- REQUIRED ACTION -
From the listing below, copy each line where "tick" occurs.

------------------------------------------------------------

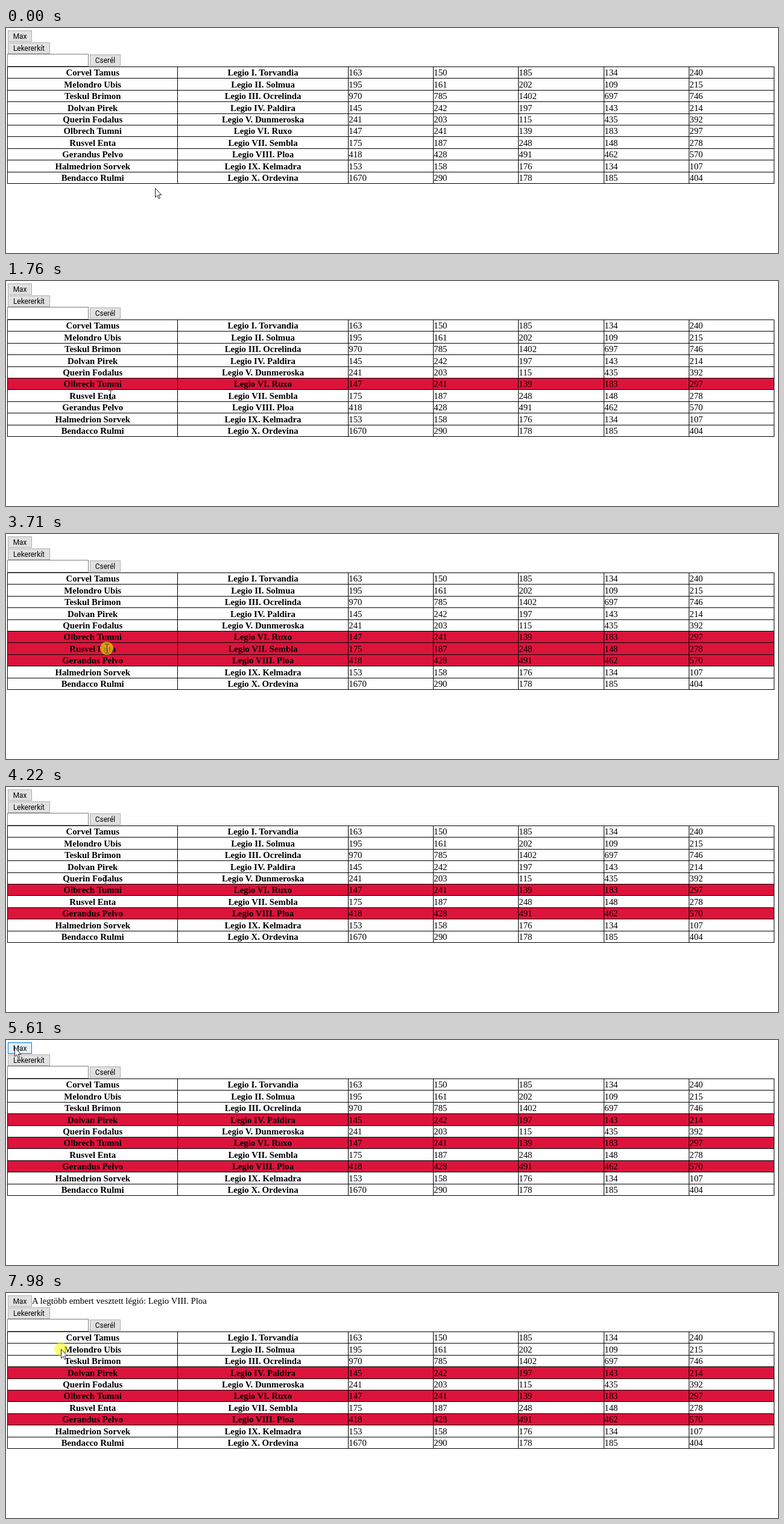
An HTML page that plays this animation: 1280x374 px, repeating every 8000 ms.

```html
<!DOCTYPE html>
<html lang="hu">
<head>
<meta charset="utf-8">
<title>Légiók</title>
<style>
  html, body { margin: 0; width: 100%; height: 100%; overflow: hidden; background: #fff; }
  svg { display: block; width: 1280px; height: 374px; font: 14.8px "Liberation Serif", serif; }
  .head { font-weight: bold; text-anchor: middle; }
  .label { font: 11.9px Roboto, sans-serif; text-anchor: middle; }
  rect { shape-rendering: crispEdges; }
  .button { fill: #e1e1e1; stroke: #adadad; }
  .button.focus { stroke: #0078d7; }
  .button.hover { fill: #e5f1fb; stroke: #0078d7; }
  .button.pressed { fill: #cce4f7; stroke: #005499; }
  .field { fill: #fff; stroke: #7a7a7a; }
  .field.hover { stroke: #333; }
  .row { fill: #dc143c; }
</style>
</head>
<body>
<svg id="stage" viewBox="0 0 1280 374">
  <g id="controls"></g>
  <text id="result" x="43" y="18">A legtöbb embert vesztett légió: Legio VIII. Ploa</text>
  <g id="table"></g>
  <circle id="click" r="11" fill="#ff0" fill-opacity=".55"/>
  <g id="pointer">
    <path id="arrow" d="M0 0V15L3.4 11.8L5.7 17.2L8 16.2L5.7 10.9H10.3Z" fill="#fff" stroke="#1c1c38"/>
    <path id="beam" d="M-3.5 -7.5H-1Q0 -7.5 0 -6.5Q0 -7.5 1 -7.5H3.5M0 -6.5V6.5M-3.5 7.5H-1Q0 7.5 0 6.5Q0 7.5 1 7.5H3.5" fill="none" stroke="#383838"/>
  </g>
</svg>
<script>
const LOOP = 8000, TOP = 64, PITCH = 19.4;
const COLUMNS = [2, 284, 567, 708, 849, 991, 1132, 1273];
const legions = [
  ['Corvel Tamus', 'I. Torvandia', '163 150 185 134 240'],
  ['Melondro Ubis', 'II. Solmua', '195 161 202 109 215'],
  ['Teskul Brimon', 'III. Ocrelinda', '970 785 1402 697 746'],
  ['Dolvan Pirek', 'IV. Paldira', '145 242 197 143 214'],
  ['Querin Fodalus', 'V. Dunmeroska', '241 203 115 435 392'],
  ['Olbrech Tumni', 'VI. Ruxo', '147 241 139 183 297'],
  ['Rusvel Enta', 'VII. Sembla', '175 187 248 148 278'],
  ['Gerandus Pelvo', 'VIII. Ploa', '418 428 491 462 570'],
  ['Halmedrion Sorvek', 'IX. Kelmadra', '153 158 176 134 107'],
  ['Bendacco Rulmi', 'X. Ordevina', '1670 290 178 185 404']
];

// start, end, target x, target y
const moves = [
  [0, 0, 247, 266],
  [50, 840, 169, 171],
  [1430, 1760, 173, 189],
  [2330, 2460, 168, 199],
  [2490, 2750, 171, 208],
  [3150, 3250, 167, 190],
  [4030, 4330, 162, 138],
  [4870, 5430, 20, 34],
  [5480, 5610, 14, 12],
  [7140, 7780, 91, 93]
];
const clicks = [[1020, 1120], [2000, 2100], [2990, 3090], [3710, 3840], [4640, 4760], [5840, 5970], [7980, LOOP]];
// row, marked from, marked until
const marks = [[5, 1150, LOOP], [6, 2130, 3860], [7, 3120, LOOP], [3, 4790, LOOP]];

const $ = id => document.getElementById(id);
const within = (t, from, to) => t >= from && t < to;
const show = (node, on) => node.setAttribute('visibility', on ? 'visible' : 'hidden');
const lineY = i => Math.round(TOP + PITCH * i);

function add(parent, tag, attrs, text = '') {
  const node = document.createElementNS('http://www.w3.org/2000/svg', tag);
  for (const key in attrs) node.setAttribute(key, attrs[key]);
  node.textContent = text;
  return parent.appendChild(node);
}

function addBox(type, x, y, width, height, label) {
  const node = add($('controls'), 'rect', { class: type, x: x + .5, y: y + .5, width, height });
  if (label) add($('controls'), 'text', { class: 'label', x: x + width / 2 + .5, y: y + 14 }, label);
  return { node, hit: (px, py) => px >= x && px <= x + width && py >= y && py <= y + height };
}

const maxButton = addBox('button', 3, 4, 39, 18, 'Max');
const colorButton = addBox('button', 3, 24, 69, 18, 'Lekererkít');
const field = addBox('field', 2, 43, 134, 20);
addBox('button', 139, 44, 50, 18, 'Cserél');

const table = $('table');
const rows = legions.map((_, i) => add(table, 'rect',
  { class: 'row', x: 2, y: lineY(i), width: 1271, height: lineY(i + 1) - lineY(i) }));
for (let i = 0; i <= legions.length; i++) add(table, 'rect', { x: 2, y: lineY(i), width: 1272, height: 1 });
for (const x of COLUMNS) add(table, 'rect', { x, y: TOP, width: 1, height: lineY(legions.length) - TOP + 1 });

const names = legions.map(([name, legion, counts], i) => {
  const y = Math.round(79.4 + PITCH * i);
  add(table, 'text', { class: 'head', x: 426, y }, 'Legio ' + legion);
  counts.split(' ').forEach((count, c) => add(table, 'text', { x: COLUMNS[c + 2] + 1.3, y }, count));
  return add(table, 'text', { class: 'head', x: 143.7, y }, name);
});

function pointerAt(t) {
  let [, , x, y] = moves[0];
  for (const [from, to, nextX, nextY] of moves.slice(1)) {
    if (t <= from) break;
    const p = Math.min(1, (t - from) / (to - from));
    const eased = p * p * (3 - 2 * p);
    x += (nextX - x) * eased;
    y += (nextY - y) * eased;
  }
  return [x, y];
}

function overText(x, y) {
  const name = names[Math.floor((y - TOP) / PITCH)];
  return field.hit(x, y) || !!name && Math.abs(x - 143.7) < name.getComputedTextLength() / 2;
}

function draw(t) {
  const [x, y] = pointerAt(t);
  const isText = overText(x, y);
  $('pointer').setAttribute('transform', `translate(${Math.round(x) + .5} ${Math.round(y) + .5})`);
  show($('beam'), isText);
  show($('arrow'), !isText);

  $('click').setAttribute('cx', x);
  $('click').setAttribute('cy', y);
  show($('click'), clicks.some(([on, off]) => within(t, on, off)));

  rows.forEach((row, i) => show(row, marks.some(([r, from, to]) => r === i && within(t, from, to))));
  show($('result'), t >= 5990);

  for (const box of [maxButton, colorButton, field]) box.node.classList.toggle('hover', box.hit(x, y));
  maxButton.node.classList.toggle('pressed', within(t, 5840, 5970));
  maxButton.node.classList.toggle('focus', within(t, 5840, 7980));
}

const start = performance.now();
function tick() {
  draw((performance.now() - start) % LOOP);
  requestAnimationFrame(tick);
}
tick();
</script>
</body>
</html>
```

------------------------------------------------------------

- WRITTEN ANSWER -
function tick() {
  requestAnimationFrame(tick);
tick();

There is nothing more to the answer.